A West Vancouver real estate agent convicted of professional misconduct for pressuring a seller to give him a bonus of $ 75,000 lost his real estate license for another four years following an appeal.
A decision by the BC Financial Services Tribunal upheld a five-year suspension against real estate agent Shahin Behroyan issued in 2020.
Behroyan said in an emailed statement that he intends to seek judicial review of the decision by the courts.
The move is the latest in a long-running drama involving the sale of a $ 2.7 million home on Kings Avenue in West Vancouver in November 2014.
Behroyan initially received a one-year suspension in 2018 after the BC Real Estate Council found him guilty of professional misconduct.
The sentence was increased to a five-year suspension after Behroyan and the Real Estate Board appealed the decision and a second disciplinary panel ruled.

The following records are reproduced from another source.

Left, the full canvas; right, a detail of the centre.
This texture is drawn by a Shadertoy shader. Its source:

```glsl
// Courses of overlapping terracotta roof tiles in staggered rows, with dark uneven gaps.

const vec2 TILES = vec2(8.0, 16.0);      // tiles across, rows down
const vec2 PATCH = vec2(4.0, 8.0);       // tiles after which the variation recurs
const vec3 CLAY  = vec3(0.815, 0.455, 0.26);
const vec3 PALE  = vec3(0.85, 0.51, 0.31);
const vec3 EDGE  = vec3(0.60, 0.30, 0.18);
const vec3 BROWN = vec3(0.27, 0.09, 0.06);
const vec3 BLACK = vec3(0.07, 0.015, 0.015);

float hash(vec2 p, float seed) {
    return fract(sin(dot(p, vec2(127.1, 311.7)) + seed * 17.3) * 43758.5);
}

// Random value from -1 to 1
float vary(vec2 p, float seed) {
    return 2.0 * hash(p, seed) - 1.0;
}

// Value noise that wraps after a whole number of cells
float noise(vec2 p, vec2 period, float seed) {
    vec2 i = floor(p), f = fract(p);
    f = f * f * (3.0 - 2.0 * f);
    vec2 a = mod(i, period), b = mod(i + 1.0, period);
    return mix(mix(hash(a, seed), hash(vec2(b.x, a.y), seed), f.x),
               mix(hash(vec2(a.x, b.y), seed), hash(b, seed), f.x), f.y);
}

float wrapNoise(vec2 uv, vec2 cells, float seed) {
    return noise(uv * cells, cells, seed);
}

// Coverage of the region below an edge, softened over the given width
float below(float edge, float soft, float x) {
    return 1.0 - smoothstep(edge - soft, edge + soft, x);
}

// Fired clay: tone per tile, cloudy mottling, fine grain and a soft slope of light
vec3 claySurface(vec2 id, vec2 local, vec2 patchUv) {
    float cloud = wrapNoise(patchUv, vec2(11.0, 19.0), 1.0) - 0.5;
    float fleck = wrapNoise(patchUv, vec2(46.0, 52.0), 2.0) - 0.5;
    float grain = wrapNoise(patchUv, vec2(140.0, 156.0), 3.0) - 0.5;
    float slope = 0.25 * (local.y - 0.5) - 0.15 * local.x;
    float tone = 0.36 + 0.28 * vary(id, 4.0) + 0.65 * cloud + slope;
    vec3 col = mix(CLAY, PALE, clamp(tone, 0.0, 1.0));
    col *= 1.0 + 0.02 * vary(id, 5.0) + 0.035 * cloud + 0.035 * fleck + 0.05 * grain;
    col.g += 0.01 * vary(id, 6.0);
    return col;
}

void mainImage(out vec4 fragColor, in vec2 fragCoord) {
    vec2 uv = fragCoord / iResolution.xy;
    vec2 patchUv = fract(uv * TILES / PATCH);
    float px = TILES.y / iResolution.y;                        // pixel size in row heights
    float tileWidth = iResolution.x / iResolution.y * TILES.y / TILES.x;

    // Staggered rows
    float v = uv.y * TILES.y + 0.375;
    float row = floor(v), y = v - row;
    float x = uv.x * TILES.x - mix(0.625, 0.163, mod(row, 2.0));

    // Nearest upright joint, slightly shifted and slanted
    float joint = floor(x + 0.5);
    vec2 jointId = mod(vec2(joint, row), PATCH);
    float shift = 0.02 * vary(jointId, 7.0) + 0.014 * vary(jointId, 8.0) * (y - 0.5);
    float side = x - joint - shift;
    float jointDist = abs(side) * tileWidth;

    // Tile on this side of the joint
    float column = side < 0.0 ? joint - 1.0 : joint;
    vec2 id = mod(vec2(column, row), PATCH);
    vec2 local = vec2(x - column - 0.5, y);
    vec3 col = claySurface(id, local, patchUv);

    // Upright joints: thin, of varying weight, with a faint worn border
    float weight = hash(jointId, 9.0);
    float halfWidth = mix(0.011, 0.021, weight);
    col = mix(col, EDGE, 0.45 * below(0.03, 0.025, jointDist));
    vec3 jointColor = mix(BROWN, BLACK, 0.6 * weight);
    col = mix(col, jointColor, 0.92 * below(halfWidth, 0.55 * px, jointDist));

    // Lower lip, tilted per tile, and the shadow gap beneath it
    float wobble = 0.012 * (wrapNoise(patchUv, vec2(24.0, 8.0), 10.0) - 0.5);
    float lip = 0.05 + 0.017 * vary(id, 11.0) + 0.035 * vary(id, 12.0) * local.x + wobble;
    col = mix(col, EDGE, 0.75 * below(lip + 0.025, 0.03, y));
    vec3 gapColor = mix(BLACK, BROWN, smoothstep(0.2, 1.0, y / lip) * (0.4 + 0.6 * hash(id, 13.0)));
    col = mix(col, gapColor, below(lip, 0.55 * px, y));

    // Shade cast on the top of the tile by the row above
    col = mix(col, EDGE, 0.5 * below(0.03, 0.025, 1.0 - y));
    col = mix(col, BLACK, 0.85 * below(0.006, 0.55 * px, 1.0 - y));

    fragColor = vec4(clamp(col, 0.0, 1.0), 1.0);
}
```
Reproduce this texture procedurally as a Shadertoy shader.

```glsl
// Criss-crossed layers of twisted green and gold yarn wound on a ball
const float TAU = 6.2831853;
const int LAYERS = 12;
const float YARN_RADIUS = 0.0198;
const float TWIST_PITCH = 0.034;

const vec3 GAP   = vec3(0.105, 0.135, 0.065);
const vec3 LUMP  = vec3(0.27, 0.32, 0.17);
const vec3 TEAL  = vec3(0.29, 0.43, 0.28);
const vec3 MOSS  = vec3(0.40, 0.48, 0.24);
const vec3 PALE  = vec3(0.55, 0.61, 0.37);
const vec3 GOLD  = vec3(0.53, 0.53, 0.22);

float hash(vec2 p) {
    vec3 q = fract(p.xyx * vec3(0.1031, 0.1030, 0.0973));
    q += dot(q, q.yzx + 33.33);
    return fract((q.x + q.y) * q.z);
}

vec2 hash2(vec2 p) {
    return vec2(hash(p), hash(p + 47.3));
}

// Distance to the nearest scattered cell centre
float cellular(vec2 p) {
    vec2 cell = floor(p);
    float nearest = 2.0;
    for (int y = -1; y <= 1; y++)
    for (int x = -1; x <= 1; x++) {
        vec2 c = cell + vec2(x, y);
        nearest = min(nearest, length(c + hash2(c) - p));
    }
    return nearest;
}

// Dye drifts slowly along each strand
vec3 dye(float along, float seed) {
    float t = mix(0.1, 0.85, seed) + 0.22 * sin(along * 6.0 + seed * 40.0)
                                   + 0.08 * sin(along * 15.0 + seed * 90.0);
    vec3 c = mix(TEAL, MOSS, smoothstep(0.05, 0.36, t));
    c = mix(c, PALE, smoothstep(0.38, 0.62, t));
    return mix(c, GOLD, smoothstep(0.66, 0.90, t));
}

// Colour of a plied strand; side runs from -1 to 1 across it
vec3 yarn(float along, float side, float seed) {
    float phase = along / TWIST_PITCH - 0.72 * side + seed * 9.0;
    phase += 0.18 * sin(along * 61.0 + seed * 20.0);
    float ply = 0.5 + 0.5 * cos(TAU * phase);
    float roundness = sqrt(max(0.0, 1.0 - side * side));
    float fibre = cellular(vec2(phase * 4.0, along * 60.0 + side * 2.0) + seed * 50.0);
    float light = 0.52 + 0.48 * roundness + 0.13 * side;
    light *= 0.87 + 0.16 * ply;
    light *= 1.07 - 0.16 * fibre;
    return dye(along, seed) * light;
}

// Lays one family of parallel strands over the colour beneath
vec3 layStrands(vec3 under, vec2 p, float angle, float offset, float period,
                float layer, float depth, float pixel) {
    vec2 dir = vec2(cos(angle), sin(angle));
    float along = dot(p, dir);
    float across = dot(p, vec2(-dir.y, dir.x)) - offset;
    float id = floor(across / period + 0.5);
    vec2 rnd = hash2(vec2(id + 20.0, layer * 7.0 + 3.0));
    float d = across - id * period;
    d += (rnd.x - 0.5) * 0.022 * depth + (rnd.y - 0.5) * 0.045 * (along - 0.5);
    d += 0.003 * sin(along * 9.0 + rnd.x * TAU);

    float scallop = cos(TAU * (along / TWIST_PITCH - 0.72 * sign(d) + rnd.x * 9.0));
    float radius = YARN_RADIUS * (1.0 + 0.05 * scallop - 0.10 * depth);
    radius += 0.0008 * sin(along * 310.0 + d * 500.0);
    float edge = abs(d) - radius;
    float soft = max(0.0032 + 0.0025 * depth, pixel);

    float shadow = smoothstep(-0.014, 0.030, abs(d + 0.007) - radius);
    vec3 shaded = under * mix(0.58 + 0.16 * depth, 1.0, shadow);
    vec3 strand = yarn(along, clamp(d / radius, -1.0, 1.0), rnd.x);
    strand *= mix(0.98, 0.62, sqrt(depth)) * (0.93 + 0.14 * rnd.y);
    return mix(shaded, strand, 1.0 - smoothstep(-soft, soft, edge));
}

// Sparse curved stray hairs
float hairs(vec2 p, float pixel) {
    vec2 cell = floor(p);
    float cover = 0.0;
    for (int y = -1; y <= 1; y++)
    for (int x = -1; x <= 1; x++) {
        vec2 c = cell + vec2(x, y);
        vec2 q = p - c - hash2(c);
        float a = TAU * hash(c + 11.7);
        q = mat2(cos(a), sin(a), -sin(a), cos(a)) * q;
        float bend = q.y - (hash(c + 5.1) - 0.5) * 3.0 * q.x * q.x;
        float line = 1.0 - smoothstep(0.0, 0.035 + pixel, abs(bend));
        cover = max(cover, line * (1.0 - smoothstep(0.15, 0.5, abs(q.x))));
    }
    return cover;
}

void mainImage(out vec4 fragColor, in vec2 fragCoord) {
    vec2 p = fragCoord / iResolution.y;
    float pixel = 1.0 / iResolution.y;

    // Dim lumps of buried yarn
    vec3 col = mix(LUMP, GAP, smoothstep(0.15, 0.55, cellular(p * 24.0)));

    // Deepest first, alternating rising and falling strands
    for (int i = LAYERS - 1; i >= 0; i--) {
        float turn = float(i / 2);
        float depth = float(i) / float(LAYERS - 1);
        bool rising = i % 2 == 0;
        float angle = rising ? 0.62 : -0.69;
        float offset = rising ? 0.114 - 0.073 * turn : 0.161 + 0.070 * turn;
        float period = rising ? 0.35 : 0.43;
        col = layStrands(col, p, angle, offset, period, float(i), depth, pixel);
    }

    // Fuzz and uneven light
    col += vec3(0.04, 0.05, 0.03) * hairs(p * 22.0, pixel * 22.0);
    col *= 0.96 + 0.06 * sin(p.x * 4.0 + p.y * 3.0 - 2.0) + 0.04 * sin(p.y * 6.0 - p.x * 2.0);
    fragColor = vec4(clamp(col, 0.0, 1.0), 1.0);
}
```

The cancellation of Behroyan’s license was temporarily put on hold, after Behroyan launched another appeal. The suspension was reinstated in September 2020.
According to the details of the case exposed in the decision of a disciplinary committee of the Real Estate Board, Behroyan was found guilty of professional misconduct for defrauding his own clients by falsely telling them that the buyer’s agent would not present a full price offer for their property. unless they agreed to pay a premium of $ 100,000.
Behroyan told the sellers “this is how distressed properties were sold,” according to the ruling.
The sellers eventually paid a bonus of $ 75,000, essentially doubling Behroyan’s commission on the sale.
Behroyan “cheated his own client to obtain a substantial financial advantage for himself, at his client’s expense. In other words, he defrauded his client,” according to the ruling.
On appeal, Behroyan, through his lawyer, asked for a much lower sentence, arguing that a reprimand should suffice – or at most a one-month suspension of his license.
The real estate board disagreed, arguing that Behroyan’s willingness to “defraud a client signals a good character and suitability issue that poses a threat to the public and a threat to public confidence in the area. immovable”.
The second disciplinary panel agreed and imposed the longer five-year suspension, saying Behroyan’s actions undermine public confidence in the entire real estate industry.
In the most recent appeal, Behroyan requested that a panel of the Financial Services Tribunal overturn the sanction as “arbitrary and unreasonable” as well as “disproportionately severe”.
By increasing the sentence, the second disciplinary commission had overstepped its authority, Behroyan argued through his lawyer.
But Michael Tourigny, chairman of the Financial Services Tribunal committee, disagreed, find in his decision that the five-year suspension was justified as reasonable on the basis of Beyrohan’s misconduct.
The website for the BC Financial Services Authority, which merged with the BC Real Estate Council in August, no longer lists Behroyan as a licensed real estate agent.
Behroyan said in an email his application for judicial review to the courts would be filed later this month.